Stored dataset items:
[Start of section]

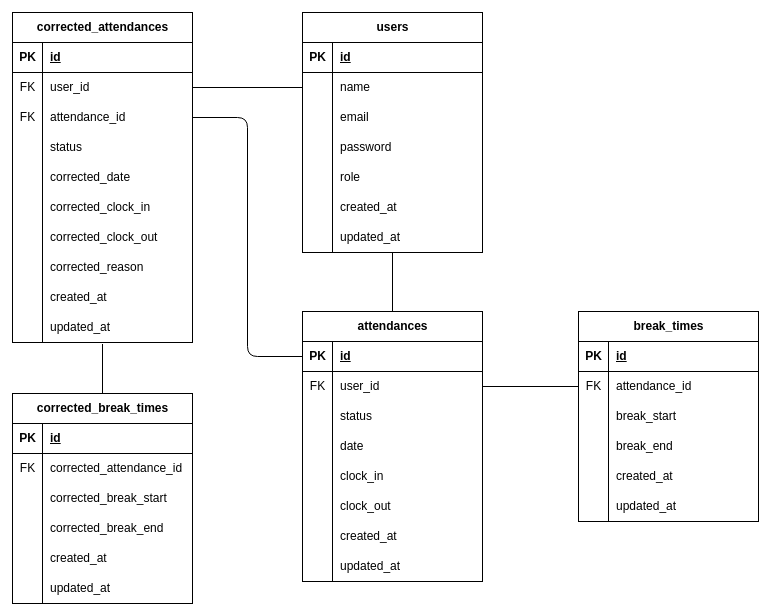
<!DOCTYPE html>
<html lang="en">
<head>
<meta charset="utf-8">
<title>Attendance database diagram</title>
<style>
:root { --ink: #000; --paper: #fff; --row: 30px; }
* { box-sizing: border-box; margin: 0; padding: 0; }
html, body { width: 771px; height: 616px; overflow: hidden; background: var(--paper); }
.diagram { position: relative; width: 771px; height: 616px; color: var(--ink); font: 12px/29px "Liberation Sans", Arial, Helvetica, sans-serif; }
.connectors { position: absolute; inset: 0; fill: none; stroke: var(--ink); stroke-width: 1; }
.entity { position: absolute; width: 181px; border: 1px solid var(--ink); background: var(--paper); }
.entity h2 { height: var(--row); border-bottom: 1px solid var(--ink); font-size: 12px; line-height: 29px; text-align: center; }
.entity ul { list-style: none; }
.entity li { display: grid; grid-template-columns: 30px 1fr; height: var(--row); white-space: nowrap; }
.entity li:last-child { height: 29px; }
.entity .primary { border-bottom: 1px solid var(--ink); font-weight: bold; }
.primary .field { text-decoration: underline; }
.key { border-right: 1px solid var(--ink); text-align: center; }
.field { padding-left: 7px; }
.corrected-attendances { left: 12px; top: 12px; }
.users { left: 302px; top: 12px; }
.attendances { left: 302px; top: 311px; }
.break-times { left: 578px; top: 311px; }
.corrected-break-times { left: 12px; top: 393px; }
</style>
</head>
<body>
<main class="diagram">
  <svg class="connectors" width="771" height="616" viewBox="0 0 771 616" aria-hidden="true">
    <path d="M193 87.5H302"/>
    <path d="M193 117.5H237.5Q247.5 117.5 247.5 127.5V346.5Q247.5 356.5 257.5 356.5H302"/>
    <path d="M392.5 253V311"/>
    <path d="M102.5 344V393"/>
    <path d="M483 386.5H578"/>
  </svg>

  <section class="entity corrected-attendances">
    <h2>corrected_attendances</h2>
    <ul>
      <li class="primary"><span class="key">PK</span><span class="field">id</span></li>
      <li><span class="key">FK</span><span class="field">user_id</span></li>
      <li><span class="key">FK</span><span class="field">attendance_id</span></li>
      <li><span class="key"></span><span class="field">status</span></li>
      <li><span class="key"></span><span class="field">corrected_date</span></li>
      <li><span class="key"></span><span class="field">corrected_clock_in</span></li>
      <li><span class="key"></span><span class="field">corrected_clock_out</span></li>
      <li><span class="key"></span><span class="field">corrected_reason</span></li>
      <li><span class="key"></span><span class="field">created_at</span></li>
      <li><span class="key"></span><span class="field">updated_at</span></li>
    </ul>
  </section>

  <section class="entity users">
    <h2>users</h2>
    <ul>
      <li class="primary"><span class="key">PK</span><span class="field">id</span></li>
      <li><span class="key"></span><span class="field">name</span></li>
      <li><span class="key"></span><span class="field">email</span></li>
      <li><span class="key"></span><span class="field">password</span></li>
      <li><span class="key"></span><span class="field">role</span></li>
      <li><span class="key"></span><span class="field">created_at</span></li>
      <li><span class="key"></span><span class="field">updated_at</span></li>
    </ul>
  </section>

  <section class="entity attendances">
    <h2>attendances</h2>
    <ul>
      <li class="primary"><span class="key">PK</span><span class="field">id</span></li>
      <li><span class="key">FK</span><span class="field">user_id</span></li>
      <li><span class="key"></span><span class="field">status</span></li>
      <li><span class="key"></span><span class="field">date</span></li>
      <li><span class="key"></span><span class="field">clock_in</span></li>
      <li><span class="key"></span><span class="field">clock_out</span></li>
      <li><span class="key"></span><span class="field">created_at</span></li>
      <li><span class="key"></span><span class="field">updated_at</span></li>
    </ul>
  </section>

  <section class="entity break-times">
    <h2>break_times</h2>
    <ul>
      <li class="primary"><span class="key">PK</span><span class="field">id</span></li>
      <li><span class="key">FK</span><span class="field">attendance_id</span></li>
      <li><span class="key"></span><span class="field">break_start</span></li>
      <li><span class="key"></span><span class="field">break_end</span></li>
      <li><span class="key"></span><span class="field">created_at</span></li>
      <li><span class="key"></span><span class="field">updated_at</span></li>
    </ul>
  </section>

  <section class="entity corrected-break-times">
    <h2>corrected_break_times</h2>
    <ul>
      <li class="primary"><span class="key">PK</span><span class="field">id</span></li>
      <li><span class="key">FK</span><span class="field">corrected_attendance_id</span></li>
      <li><span class="key"></span><span class="field">corrected_break_start</span></li>
      <li><span class="key"></span><span class="field">corrected_break_end</span></li>
      <li><span class="key"></span><span class="field">created_at</span></li>
      <li><span class="key"></span><span class="field">updated_at</span></li>
    </ul>
  </section>
</main>
</body>
</html>
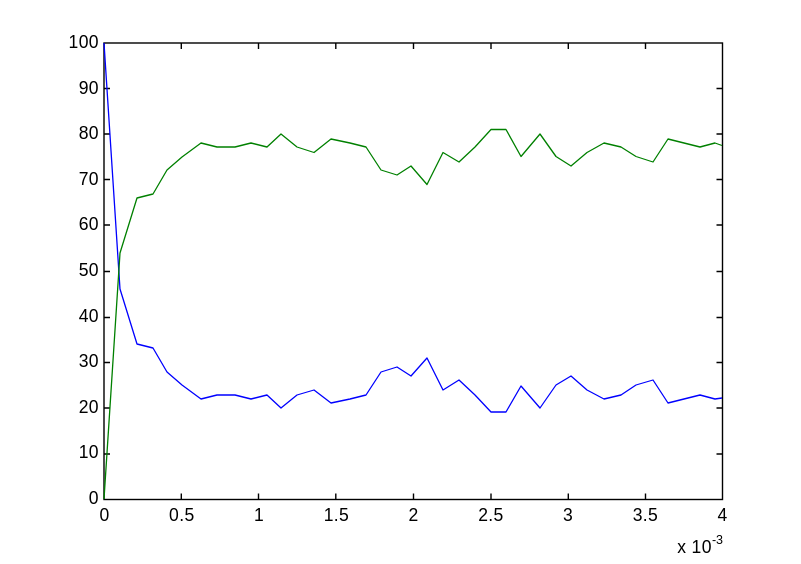
<!DOCTYPE html>
<html lang="en">
<head>
<meta charset="utf-8">
<title>Line chart</title>
<style>
:root {
  --paper: #ffffff;
  --ink: #000000;
  --series-falling: #0000ff;
  --series-rising: #008000;
}
* { box-sizing: border-box; }
body { margin: 0; background: var(--paper); }
.chart {
  position: relative;
  width: 801px;
  height: 564px;
  margin: 0;
  overflow: hidden;
  background: var(--paper);
  color: var(--ink);
  font: 17.5px/20px "Liberation Sans", Arial, sans-serif;
  letter-spacing: 0.4px;
}
.plot { position: absolute; inset: 0; display: block; }
.axis { fill: none; stroke: var(--ink); stroke-width: 1.4; }
.series { fill: none; stroke-width: 1.3; stroke-linejoin: round; }
.falling { stroke: var(--series-falling); }
.rising { stroke: var(--series-rising); }
.y-labels, .x-labels { position: absolute; margin: 0; padding: 0; list-style: none; }
.y-labels {
  left: 40px;
  top: 32px;
  width: 59px;
  height: 476px;
  display: flex;
  flex-direction: column;
  justify-content: space-between;
  text-align: right;
}
.x-labels {
  left: 66px;
  top: 505px;
  width: 695.3px;
  display: grid;
  grid-template-columns: repeat(9, 1fr);
  text-align: center;
}
.x-scale {
  position: absolute;
  right: 78px;
  top: 537px;
  margin: 0;
  white-space: nowrap;
}
.x-scale sup {
  position: relative;
  top: -9px;
  font-size: 12.5px;
  line-height: 0;
  vertical-align: baseline;
  letter-spacing: 0;
}
</style>
</head>
<body>
<figure class="chart">
  <svg class="plot" width="801" height="564" viewBox="0 0 801 564" role="img" aria-label="Two series: one falls from 100 to about 22, the other rises from 0 to about 78">
    <defs>
      <path id="x-ticks" d="M181.3 0v6M258.5 0v6M335.8 0v6M413.5 0v6M491 0v6M568.3 0v6M645.5 0v6"/>
      <path id="y-ticks" d="M0 88.5h6M0 134h6M0 179.5h6M0 225h6M0 271.5h6M0 317.5h6M0 362.5h6M0 408h6M0 454h6"/>
    </defs>
    <g class="axis">
      <rect x="104" y="43" width="618.5" height="456.5"/>
      <use href="#x-ticks" y="43"/>
      <use href="#x-ticks" y="493.5"/>
      <use href="#y-ticks" x="104"/>
      <use href="#y-ticks" x="716.5"/>
    </g>
    <polyline class="series falling" points="104,43 120,289 137,344 153,348 167,372 182,385 201,399 217,395 235,395 251,399 267,395 281,408 297,395 314,390 331,403 350,399 366,395 381,372 397,367 411,376 427,358 443,390 459,380 475,395 491,412 506,412 521,386 540,408 556,385 571,376 587,390 604,399 621,395 636,385 653,380 668,403 684,399 700,395 715,399 722,398"/>
    <polyline class="series rising" points="104,499 120,253 137,198 153,194 167,170 182,157 201,143 217,147 235,147 251,143 267,147 281,134 297,147 314,152.5 331,139 350,143 366,147 381,170 397,175 411,166 427,184.5 443,152.5 459,162 475,147 491,129.5 506,129.5 521,156.5 540,134 556,156.5 571,166 587,152.5 604,143 621,147 636,156.5 653,162 668,139 684,143 700,147 715,143 722,145.5"/>
  </svg>
  <ol class="y-labels">
    <li>100</li><li>90</li><li>80</li><li>70</li><li>60</li><li>50</li><li>40</li><li>30</li><li>20</li><li>10</li><li>0</li>
  </ol>
  <ol class="x-labels">
    <li>0</li><li>0.5</li><li>1</li><li>1.5</li><li>2</li><li>2.5</li><li>3</li><li>3.5</li><li>4</li>
  </ol>
  <p class="x-scale">x 10<sup>-3</sup></p>
</figure>
</body>
</html>
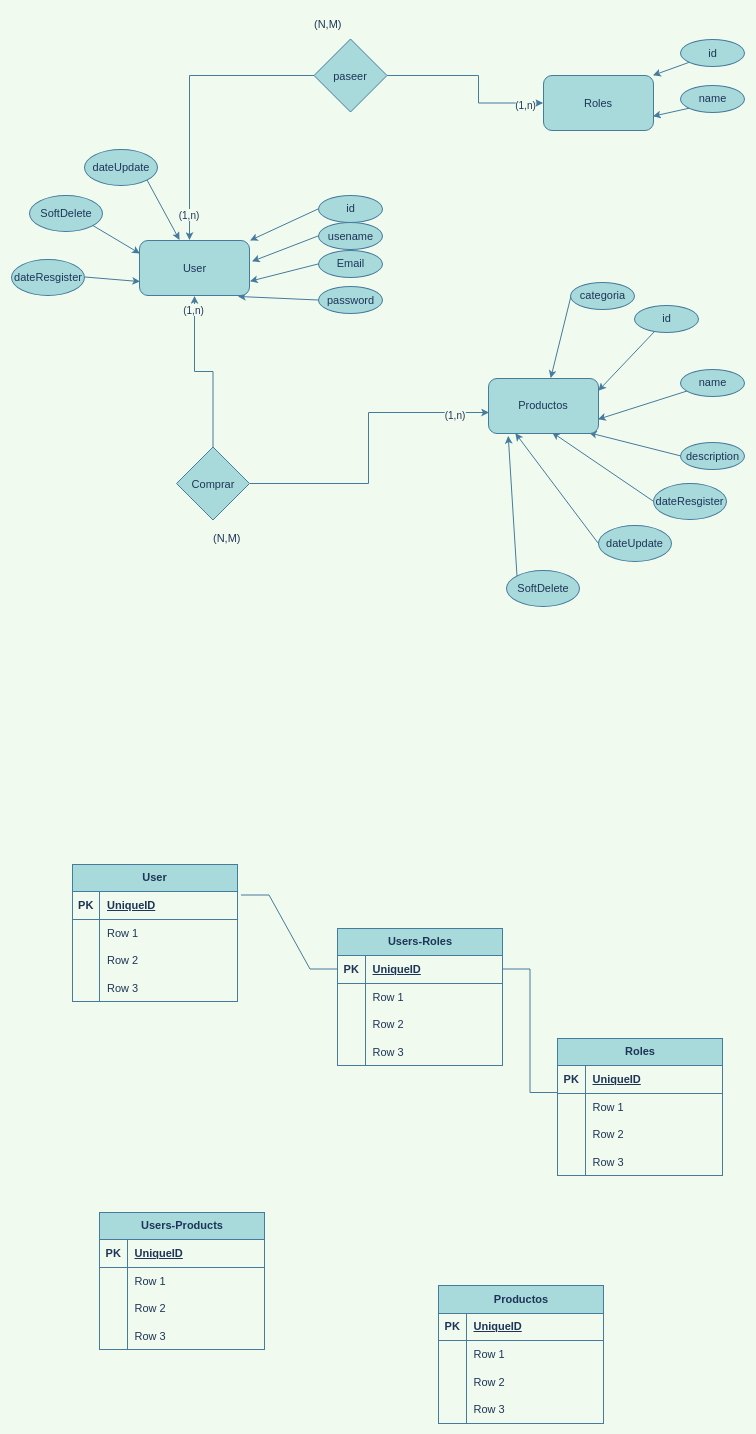
<!DOCTYPE html>
<html lang="es">
<head>
<meta charset="utf-8">
<title>Entity relationship diagram</title>
<style>
:root { --paper: #f1faee; --fill: #a8dadc; --line: #457b9d; --ink: #1d3557; }
* { box-sizing: border-box; }
html, body { margin: 0; background: var(--paper); }
.diagram {
  position: relative; width: 756px; height: 1434px; overflow: hidden;
  background: var(--paper); color: var(--ink);
  font: 11px/13px "Liberation Sans", Arial, sans-serif;
}
.connectors { position: absolute; left: 0; top: 0; fill: none; stroke: var(--line); stroke-width: 1; }
.connectors .arrows { marker-end: none; }
.connectors .arrows path { marker-end: url(#arrowhead); }
.connectors polygon { fill: var(--fill); }
.connectors marker path { fill: var(--line); stroke: none; }
.entity, .attribute, .relation, .note, .cardinality {
  position: absolute; left: var(--x); top: var(--y);
  display: flex; align-items: center; justify-content: center; white-space: nowrap;
}
.entity { width: 111px; height: 56px; border: 1px solid var(--line); border-radius: 9px; background: var(--fill); }
.attribute { width: 65px; height: 28px; border: 1px solid var(--line); border-radius: 50%; background: var(--fill); }
.attribute.wide { width: 74px; height: 37px; }
.relation { width: 74px; height: 74px; }
.note { height: 14px; }
.cardinality { height: 12px; font-size: 10px; background: var(--paper); transform: translateX(-50%); }
.table {
  position: absolute; left: var(--x); top: var(--y); width: 166px; height: 138.5px;
  border: 1px solid var(--line);
  display: grid; grid-template-columns: 27.5px 1fr; grid-template-rows: 27.5px 27.5px 1fr;
}
.table h2 {
  grid-column: 1 / 3; margin: 0; font: inherit; font-weight: bold; background: var(--fill);
  border-bottom: 1px solid var(--line); display: flex; align-items: center; justify-content: center;
}
.key, .unique { border-bottom: 1px solid var(--line); font-weight: bold; display: flex; align-items: center; }
.key, .key-column { border-right: 1px solid var(--line); }
.key { justify-content: center; }
.unique { padding-left: 7px; text-decoration: underline; }
.rows { margin: 0; padding: 0 0 0 7px; list-style: none; line-height: 27.5px; }
</style>
</head>
<body>
<main class="diagram">
  <svg class="connectors" width="756" height="1434" viewBox="0 0 756 1434" aria-hidden="true">
    <defs>
      <marker id="arrowhead" markerUnits="userSpaceOnUse" markerWidth="8" markerHeight="8" refX="7" refY="4" orient="auto">
        <path d="M0 0L8 4L0 8L2 4Z"/>
      </marker>
    </defs>
    <g class="arrows">
      <path d="M314 75.5H189.5V239"/>
      <path d="M387 75.5H478.5V103H542"/>
      <path d="M213 447V371.5H194.5V297"/>
      <path d="M250 483.5H368.5V412.5H488"/>
      <path d="M690 62L654 75"/>
      <path d="M690 108L654 116"/>
      <path d="M147 180L179 239"/>
      <path d="M92 225L139 253"/>
      <path d="M85 277L139 281.5"/>
      <path d="M318 209L251 240"/>
      <path d="M318 236L253 261"/>
      <path d="M318 264L251 281"/>
      <path d="M318 300L239 296.5"/>
      <path d="M571 296L551 377"/>
      <path d="M655 331L599 390"/>
      <path d="M687 391L599 419"/>
      <path d="M681 456L590 433"/>
      <path d="M653 501L553 433"/>
      <path d="M598 543L516 434"/>
      <path d="M517 576L508.3 437"/>
    </g>
    <g class="diamonds">
      <polygon points="350.5,39 387,75.5 350.5,112 314,75.5"/>
      <polygon points="213,447 249.5,483.5 213,520 176.5,483.5"/>
    </g>
    <g class="table-links">
      <path d="M241 895H269L310 969H338"/>
      <path d="M502 969H530V1092.5H558"/>
    </g>
  </svg>

  <section aria-label="Entities and relations">
    <div class="note" style="--x:314px;--y:17px">(N,M)</div>
    <div class="relation" style="--x:313px;--y:39px">paseer</div>
    <div class="cardinality" style="--x:189px;--y:209px">(1,n)</div>
    <div class="cardinality" style="--x:525.5px;--y:99px">(1,n)</div>

    <div class="entity" style="--x:542.5px;--y:75px">Roles</div>
    <div class="attribute" style="--x:680px;--y:39px">id</div>
    <div class="attribute" style="--x:680px;--y:84.5px">name</div>

    <div class="entity" style="--x:139px;--y:240px">User</div>
    <div class="attribute wide" style="--x:84px;--y:149px">dateUpdate</div>
    <div class="attribute wide" style="--x:29px;--y:194.5px">SoftDelete</div>
    <div class="attribute wide" style="--x:11px;--y:258.5px">dateResgister</div>
    <div class="attribute" style="--x:318px;--y:194.5px">id</div>
    <div class="attribute" style="--x:318px;--y:222px">usename</div>
    <div class="attribute" style="--x:318px;--y:249.5px">Email</div>
    <div class="attribute" style="--x:318px;--y:286px">password</div>

    <div class="cardinality" style="--x:193.5px;--y:304px">(1,n)</div>
    <div class="relation" style="--x:176px;--y:447px">Comprar</div>
    <div class="note" style="--x:213px;--y:531px">(N,M)</div>
    <div class="cardinality" style="--x:455px;--y:409px">(1,n)</div>

    <div class="entity" style="--x:487.5px;--y:377.5px">Productos</div>
    <div class="attribute" style="--x:570px;--y:281.5px">categoria</div>
    <div class="attribute" style="--x:634px;--y:304.5px">id</div>
    <div class="attribute" style="--x:680px;--y:368.5px">name</div>
    <div class="attribute" style="--x:680px;--y:442px">description</div>
    <div class="attribute wide" style="--x:652.5px;--y:483px">dateResgister</div>
    <div class="attribute wide" style="--x:597.5px;--y:524.5px">dateUpdate</div>
    <div class="attribute wide" style="--x:506px;--y:570px">SoftDelete</div>
  </section>

  <section aria-label="Tables">
    <article class="table" style="--x:71.5px;--y:863.5px">
      <h2>User</h2><div class="key">PK</div><div class="unique">UniqueID</div>
      <div class="key-column"></div><ul class="rows"><li>Row 1</li><li>Row 2</li><li>Row 3</li></ul>
    </article>
    <article class="table" style="--x:337px;--y:927.5px">
      <h2>Users-Roles</h2><div class="key">PK</div><div class="unique">UniqueID</div>
      <div class="key-column"></div><ul class="rows"><li>Row 1</li><li>Row 2</li><li>Row 3</li></ul>
    </article>
    <article class="table" style="--x:557px;--y:1037.5px">
      <h2>Roles</h2><div class="key">PK</div><div class="unique">UniqueID</div>
      <div class="key-column"></div><ul class="rows"><li>Row 1</li><li>Row 2</li><li>Row 3</li></ul>
    </article>
    <article class="table" style="--x:99px;--y:1211.5px">
      <h2>Users-Products</h2><div class="key">PK</div><div class="unique">UniqueID</div>
      <div class="key-column"></div><ul class="rows"><li>Row 1</li><li>Row 2</li><li>Row 3</li></ul>
    </article>
    <article class="table" style="--x:438px;--y:1285px">
      <h2>Productos</h2><div class="key">PK</div><div class="unique">UniqueID</div>
      <div class="key-column"></div><ul class="rows"><li>Row 1</li><li>Row 2</li><li>Row 3</li></ul>
    </article>
  </section>
</main>
</body>
</html>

[End of section]

▶ Problem to solve: Scan the lines above for the word "grid". Return each one that has it.

▶ Task result:
.entity li { display: grid; grid-template-columns: 30px 1fr; height: var(--row); white-space: nowrap; }
  display: grid;
  grid-template-columns: repeat(9, 1fr);
  display: grid; grid-template-columns: 27.5px 1fr; grid-template-rows: 27.5px 27.5px 1fr;
  grid-column: 1 / 3; margin: 0; font: inherit; font-weight: bold; background: var(--fill);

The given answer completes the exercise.